Small screens constrain how much text users are able and willing to read at one glance. Refrain from dense paragraphs spanning multiple sentences that require extensive scrolling on phones. Break content into digestible chunks, using list formats with ample whitespace between groupings whenever applicable. Limit body text to concise phrases rather than lengthy descriptions. Use clear hierarchies – changing font sizes, colors, and styles – to differentiate section headings and supporting content for immobility. Verify sufficient contrast between text and background colors for legibility.
7. Simplify Your Navigation
On desktop sites, top navigations can support menu depths spanning across horizontal tiers. On mobile, you don’t have that luxury without eating up precious screen real estate. Determine your site’s critical pages, consolidating or removing non-essential ones from the main navigation for simplicity. Use expandable accordions to house secondary menus, and formatting options with adequate touch targets for fingertip control. Position key sections within easy-reach areas like page header or footer to minimize panning and scrolling.
8. Add A Search Option
Enabling onsite search improves discoverability allowing users to locate information without excessive navigation steps. Formats ranging from basic search boxes to predictive search with results appearing dynamically as users type each character offer helpful lookups. Deploy search features consistently across pages, ideally placing them within page headers to keep them prominently visible. On results pages, format returns segmented by content type -product listings, support articles, blog posts, etc. – adding facets to filter by attributes like price or product type to quickly drill into relevant groupings.
9. Use A Mobile-First Approach
With mobile poised to overtake desktop browsing in the coming year, taking a mobile-first approach to web design is an increasingly prudent starting point. Rather than retrofitting desktop sites which often requires significant rework, architect your base experience based on mobile constraints first. Then progressively enhance layouts to leverage more real estate tablets and desktop formats. Mobile-first frameworks using CSS Grid, Flexbox, and similar methodologies make achieving responsive behaviors easier. Plus testing intricacies around tap targets, typing assistants, and other mobile interactions early in development reduces bugs that would require future remediation.
10. Make Your Website Mobile Responsive

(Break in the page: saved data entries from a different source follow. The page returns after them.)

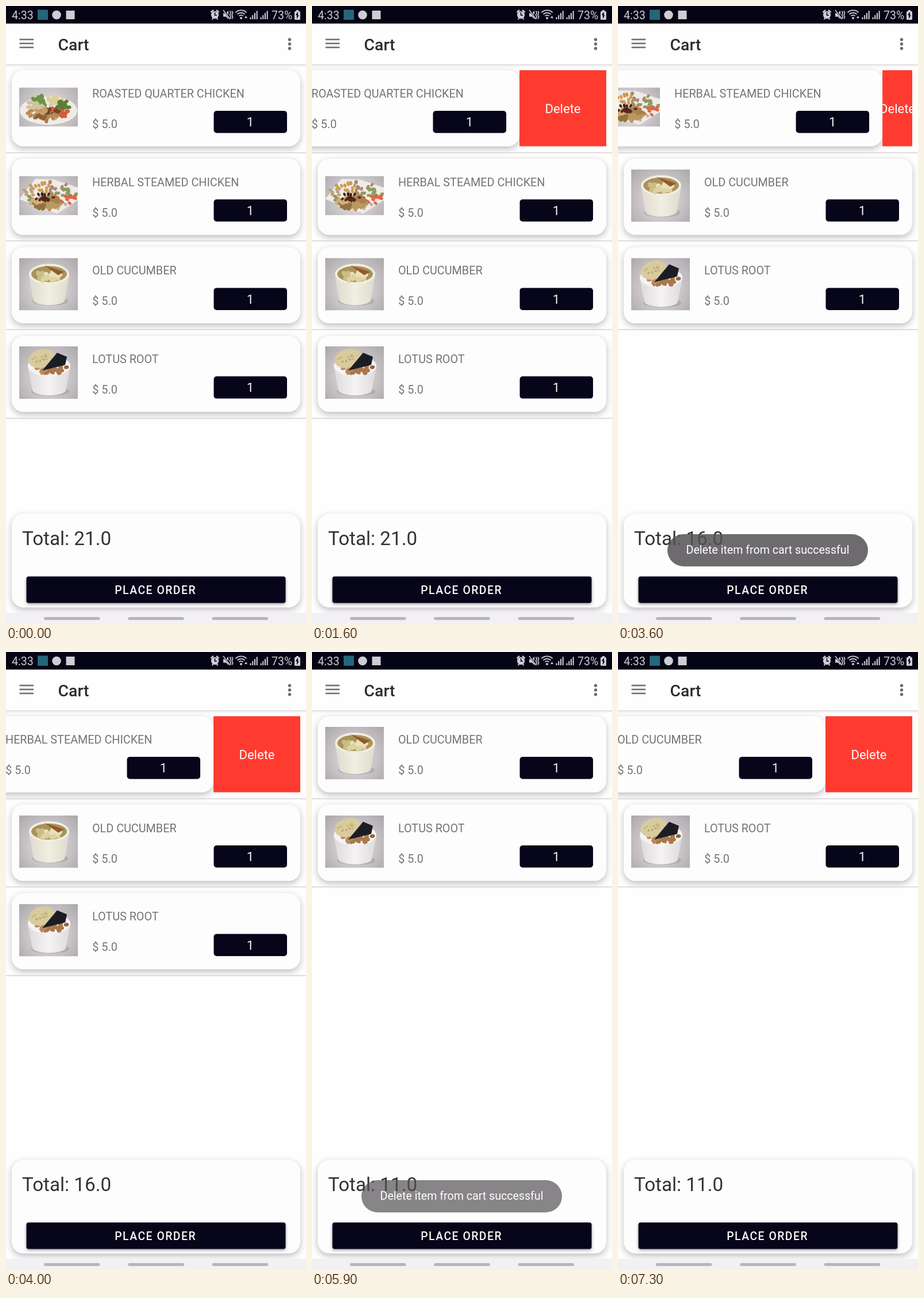
An HTML page with a canvas that plays this animation: 522x1073 px, repeating every 8000 ms.

```html
<!DOCTYPE html>
<html lang="en">
<head>
<meta charset="utf-8">
<title>Cart</title>
<style>
  html, body { margin: 0; width: 100%; height: 100%; overflow: hidden; background: #fefefe; }
  canvas { display: block; }
  #toast {
    position: absolute; left: 86px; top: 917px; width: 349px; height: 56px;
    border-radius: 28px; background: #565257; color: #fff; opacity: 0;
    font: 19.6px/56px Roboto, "Noto Sans", sans-serif; text-align: center; white-space: nowrap;
  }
</style>
</head>
<body>
<canvas id="stage" width="522" height="1073"></canvas>
<div id="toast">Delete item from cart successful</div>
<script>
const ctx = document.getElementById('stage').getContext('2d');
const toast = document.getElementById('toast');
const W = 522, H = 1073, LOOP = 8000, TICK = 100;
const BAR = '#050414', NAVY = '#070519', GREY = '#747474', ICON = '#cdcdd3';
const EDGE = 10, CARD_W = W - 2 * EDGE, CARD_H = 132.4;
const ROW_TOP = 111.3, PITCH = 153.7, OPEN = 151;

const items = [
  { name: 'ROASTED QUARTER CHICKEN', photo: plate, h: 68 },
  { name: 'HERBAL STEAMED CHICKEN', photo: tray, h: 68 },
  { name: 'OLD CUCUMBER', photo: soup, h: 91 },
  { name: 'LOTUS ROOT', photo: lotus, h: 91 }
];

// swipe: row starts to slide, tap: button goes away, drop: row leaves the list
const rounds = [
  { swipe: 205, tap: 2300, drop: 2400 },
  { swipe: 3505, tap: 5100, drop: 5500 },
  { swipe: 6605, tap: LOOP, drop: LOOP }
];
const notices = [{ show: 2435, hide: 3530 }, { show: 5435, hide: 6630 }];

const clamp = v => Math.max(0, Math.min(1, v));
const lerp = (a, b, u) => a + (b - a) * u;
const easeOut = u => 1 - (1 - u) ** 2;
const times = (n, fn) => Array.from({ length: n }, (_, i) => fn(i));

function box(color, x, y, w, h, r = 0) {
  ctx.fillStyle = color;
  ctx.beginPath();
  ctx.roundRect(x, y, w, h, r);
  ctx.fill();
}

function oval(color, x, y, rx, ry = rx, turn = 0) {
  ctx.fillStyle = color;
  ctx.beginPath();
  ctx.ellipse(x, y, rx, ry, turn, 0, 7);
  ctx.fill();
}

function trace(points) {
  ctx.beginPath();
  points.forEach(([x, y]) => ctx.lineTo(x, y));
}

function poly(color, ...points) {
  ctx.fillStyle = color;
  trace(points);
  ctx.fill();
}

function line(color, width, ...points) {
  ctx.strokeStyle = color;
  ctx.lineWidth = width;
  trace(points);
  ctx.stroke();
}

function text(str, x, y, size, color, { align = 'left', weight = 400, spacing = 0 } = {}) {
  ctx.font = `${weight} ${size}px Roboto, "Noto Sans", sans-serif`;
  ctx.letterSpacing = spacing + 'px';
  ctx.textAlign = align;
  ctx.fillStyle = color;
  ctx.fillText(str, x, y);
}

function raised(alpha, blur, dy, ...shape) {
  ctx.save();
  ctx.shadowColor = `rgba(20,10,30,${alpha})`;
  ctx.shadowBlur = blur;
  ctx.shadowOffsetY = dy;
  box(...shape);
  ctx.restore();
}

function clipped(x, y, w, h, paint) {
  ctx.save();
  ctx.beginPath();
  ctx.rect(x, y, w, h);
  ctx.clip();
  ctx.translate(x, y);
  paint();
  ctx.restore();
}

let seed;
const rnd = () => (seed = (seed * 16807) % 2147483647) / 2147483647;

// seeded food bits; the colours go clockwise round the heap, from the right
function heap(colors, n, x, y, rx, ry, size) {
  for (let i = 0; i < n; i++) {
    const u = rnd(), a = u * 2 * Math.PI, d = Math.sqrt(rnd());
    oval(colors[Math.floor(u * colors.length)],
      x + Math.cos(a) * d * rx, y + Math.sin(a) * d * ry, size, size * 0.7, a);
  }
}

function backdrop(h) {
  const g = ctx.createRadialGradient(51, h * 0.6, 10, 51, h * 0.55, 70);
  g.addColorStop(0, '#e2dee0');
  g.addColorStop(1, '#aca7aa');
  box(g, 0, 0, 102, h);
}

function plate() {
  backdrop(68);
  oval('#c3bcbb', 51, 44, 49, 23);
  oval('#efebe8', 51, 40, 50, 25);
  heap(['#d65a3c', '#d8b48a', '#a87c48', '#b98d58', '#cfc3a0', '#6a9440', '#dccf9f', '#587f35'],
    120, 50, 36, 37, 22, 4.5);
  heap(['#b58a54', '#8c6236', '#c7a06a', '#70482a'], 40, 48, 46, 24, 9, 4);
}

function tray() {
  backdrop(68);
  poly('#efebe8', [0, 40], [28, 5], [60, 6], [102, 20], [102, 42], [66, 65]);
  heap(['#dd6647', '#bfb59c', '#7d9a4c', '#8d9a55', '#c0a070', '#cf9a50', '#a88a68', '#8a9c60'],
    90, 52, 34, 48, 24, 3.5);
  heap(['#b99862', '#94713f', '#cdb07c', '#a5834e'], 50, 46, 47, 25, 10, 5);
  heap(['#55261e', '#3b201a'], 20, 42, 37, 20, 6, 3);
}

// stacked ovals narrow from rim to base
function bowl(rim, rx, base, light, shade) {
  const g = ctx.createLinearGradient(52 - rx, 0, 52 + rx, 0);
  [shade, light, shade].forEach((c, i) => g.addColorStop(i / 2, c));
  oval('rgba(90,80,75,.2)', 54, base - 7, rx * 0.9, 8);
  for (let y = base - 9; y > rim; y--) {
    const u = (y - rim) / (base - 9 - rim);
    oval(g, 52, y, rx * (1 - 0.22 * u), lerp(18, 9, u));
  }
  oval(light, 52, rim, rx, 18);
}

function soup() {
  backdrop(91);
  bowl(28, 35, 82, '#f1eee2', '#dedace');
  oval('#a8935a', 52, 28, 31, 14);
  heap(['#ddd2a0', '#cbbd84', '#e9e1bd'], 30, 50, 31, 22, 7, 6);
  poly('#96582a', [44, 13], [78, 24], [68, 30]);
}

function lotus() {
  backdrop(91);
  bowl(34, 37, 85, '#f5f3f3', '#dddadb');
  heap(['#a9784c', '#b98a5c', '#8f6340'], 60, 56, 36, 28, 12, 4);
  oval('#d8cb9c', 39, 21, 23, 16, -0.3);
  heap(['#b5a470', '#c3b482'], 12, 37, 22, 15, 10, 2.2);
  poly('#1c1d24', [40, 42], [66, 11], [83, 18], [80, 32]);
}

function card(item, i, x, y) {
  raised(0.28, 12, 4, '#fdfdfd', x + EDGE, y, CARD_W, CARD_H, 20);
  seed = item.name.length;
  clipped(x + 23, y + (CARD_H - item.h) / 2 - 2, 102, item.h, item.photo);
  text(item.name, x + 150, y + 47.7, 19.8, GREY);
  text('$ 5.0', x + 150.3, y + 100.5, 19.8, GREY);
  box(NAVY, x + 361.5, y + 70.7, 127.5, 38.5, 5);
  text('1', x + 425, y + 98, 22, '#f4f4f8', { align: 'center' });
}

function deleteButton(width) {
  clipped(W - EDGE - width, ROW_TOP, width, CARD_H, () => {
    box('#ff3b30', 0, 0, width, CARD_H);
    text('Delete', width / 2, 74.2, 22, '#fff', { align: 'center' });
  });
}

function list(t, gone) {
  const { swipe, tap } = rounds[gone];
  const slide = OPEN * easeOut(clamp((t - swipe) / 500));
  items.slice(gone).forEach((item, i) => {
    const y = ROW_TOP + i * PITCH;
    card(item, i, i ? 0 : -slide, y);
    box('#d5d2d7', 0, Math.round(y + 142.4), W, 1.6);
  });
  if (t < tap) deleteButton(slide);
}

function appBar() {
  raised(0.22, 5, 1, '#fefefe', -EDGE, 30, W + 2 * EDGE, 71);
  for (let i = -1; i <= 1; i++) {
    box('#707072', 23.5, 63.7 + i * 6.9, 24.5, 2.6);
    oval('#6c6c6e', 493.5, 66 + i * 7.7, 2.7);
  }
  text('Cart', 90.6, 76.8, 28.3, '#2c2a2e', { weight: 500 });
}

function alarm(x, y) {
  for (const s of [-1, 1]) {
    line(ICON, 2.4, [x + s * 7, y - 4.5], [x + s * 2.5, y - 8.5]);
    line(ICON, 2, [x + s * 5, y + 8], [x + s * 2.5, y + 4.5]);
  }
  oval(ICON, x, y, 6.6);
  line(BAR, 1.6, [x, y - 4.5], [x, y + 0.5], [x + 3.5, y + 0.5]);
}

function muted(x, y) {
  box(ICON, x, y - 3, 5, 6);
  poly(ICON, [x + 2, y], [x + 9, y - 7.5], [x + 9, y + 7.5]);
  line(BAR, 3.2, [x, y - 8.5], [x + 13, y + 7.5]);
  line(ICON, 1.5, [x, y - 8.5], [x + 12, y + 7.5]);
  for (const dx of [11.5, 15]) {
    line(ICON, 1.7, ...times(5, i => [x + dx + (i % 2) * 1.6, y - 7 + i * 3.5]));
  }
}

function wireless(x, y) {
  ctx.strokeStyle = ICON;
  ctx.lineWidth = 1.9;
  for (let r = 5; r < 15; r += 4.3) {
    ctx.beginPath();
    ctx.arc(x, y, r, -2.35, -0.79);
    ctx.stroke();
  }
  oval(ICON, x, y, 2);
  poly(ICON, [x + 6, y], [x + 8.5, y - 4], [x + 11, y]);
}

function signal(x) {
  times(4, i => box(ICON, x + i * 3.7, 19.5 - i * 3.7, 2.1, 3.5 + i * 3.7));
}

function battery(x, y) {
  box(ICON, x - 2, y - 9, 4, 3);
  box(ICON, x - 5, y - 7, 10, 15, 1.5);
  for (const s of [-1, 1]) poly(BAR, [x - s, y + s * 6], [x + s * 3, y - 0.5], [x - s, y + 1]);
}

function statusBar() {
  box(BAR, 0, 0, W, 30.5);
  text('4:33', 10, 22.5, 19.6, ICON);
  box('#23677b', 55, 6.5, 18, 17.5);
  oval(ICON, 88, 15.5, 7.8);
  box(ICON, 104.5, 8, 15, 15);
  alarm(363.5, 15.5);
  muted(378, 15.5);
  wireless(409, 21);
  signal(424.5);
  signal(442.5);
  text('73%', 462, 22.5, 19.6, ICON);
  battery(507, 16);
}

function footer(total) {
  raised(0.28, 12, 4, '#fdfdfd', EDGE, 881.7, CARD_W, 162.5, 20);
  text('Total: ' + total.toFixed(1), 28, 935.5, 33.2, '#333135');
  raised(0.4, 5, 2, NAVY, 35.5, 990.5, 451, 46, 4);
  text('PLACE ORDER', 189.2, 1020.7, 19.3, '#f8f8fb', { weight: 500, spacing: 1.55 });
  box('#f2f0f3', 0, 1053.5, W, 20);
  times(3, i => box('#b8b5b9', 66 + i * 146.3, 1061, 97.5, 5, 2.5));
}

function toastAlpha(t) {
  return Math.max(...notices.map(({ show, hide }) =>
    Math.min(clamp((t - show) / 665), 1 - clamp((t - hide) / 470))));
}

function draw(t) {
  const gone = rounds.filter(r => t >= r.drop).length;
  box('#fefefe', 0, 0, W, H);
  list(t, gone);
  appBar();
  statusBar();
  footer(21 - 5 * gone);
  toast.style.opacity = toastAlpha(t);
}

let start;
function frame(now) {
  start ??= now;
  const t = (now - start) % LOOP;
  draw(Math.floor(t / TICK + 1e-6) * TICK);
  requestAnimationFrame(frame);
}
draw(0);
requestAnimationFrame(frame);
</script>
</body>
</html>
```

While reducing desktop layouts to fit miniaturized screens enables basic mobile accessibility, responsive design takes optimization much further. Content dynamically scales not just for consistent rendering across devices, but by leveraging media queries, can change layouts based on a device’s distinct viewing characteristics. For example, reshuffling page sections into a single-column layout better accommodates vertical phone screens vs the multi-column grids leveraged at wider desktop widths. Imagery can fluidly scale and captions reposition based on available space. Navigation menus can collapse into small tap targets on handsets yet expand to multi-tier horizontal formats on larger screens with pointer-based control.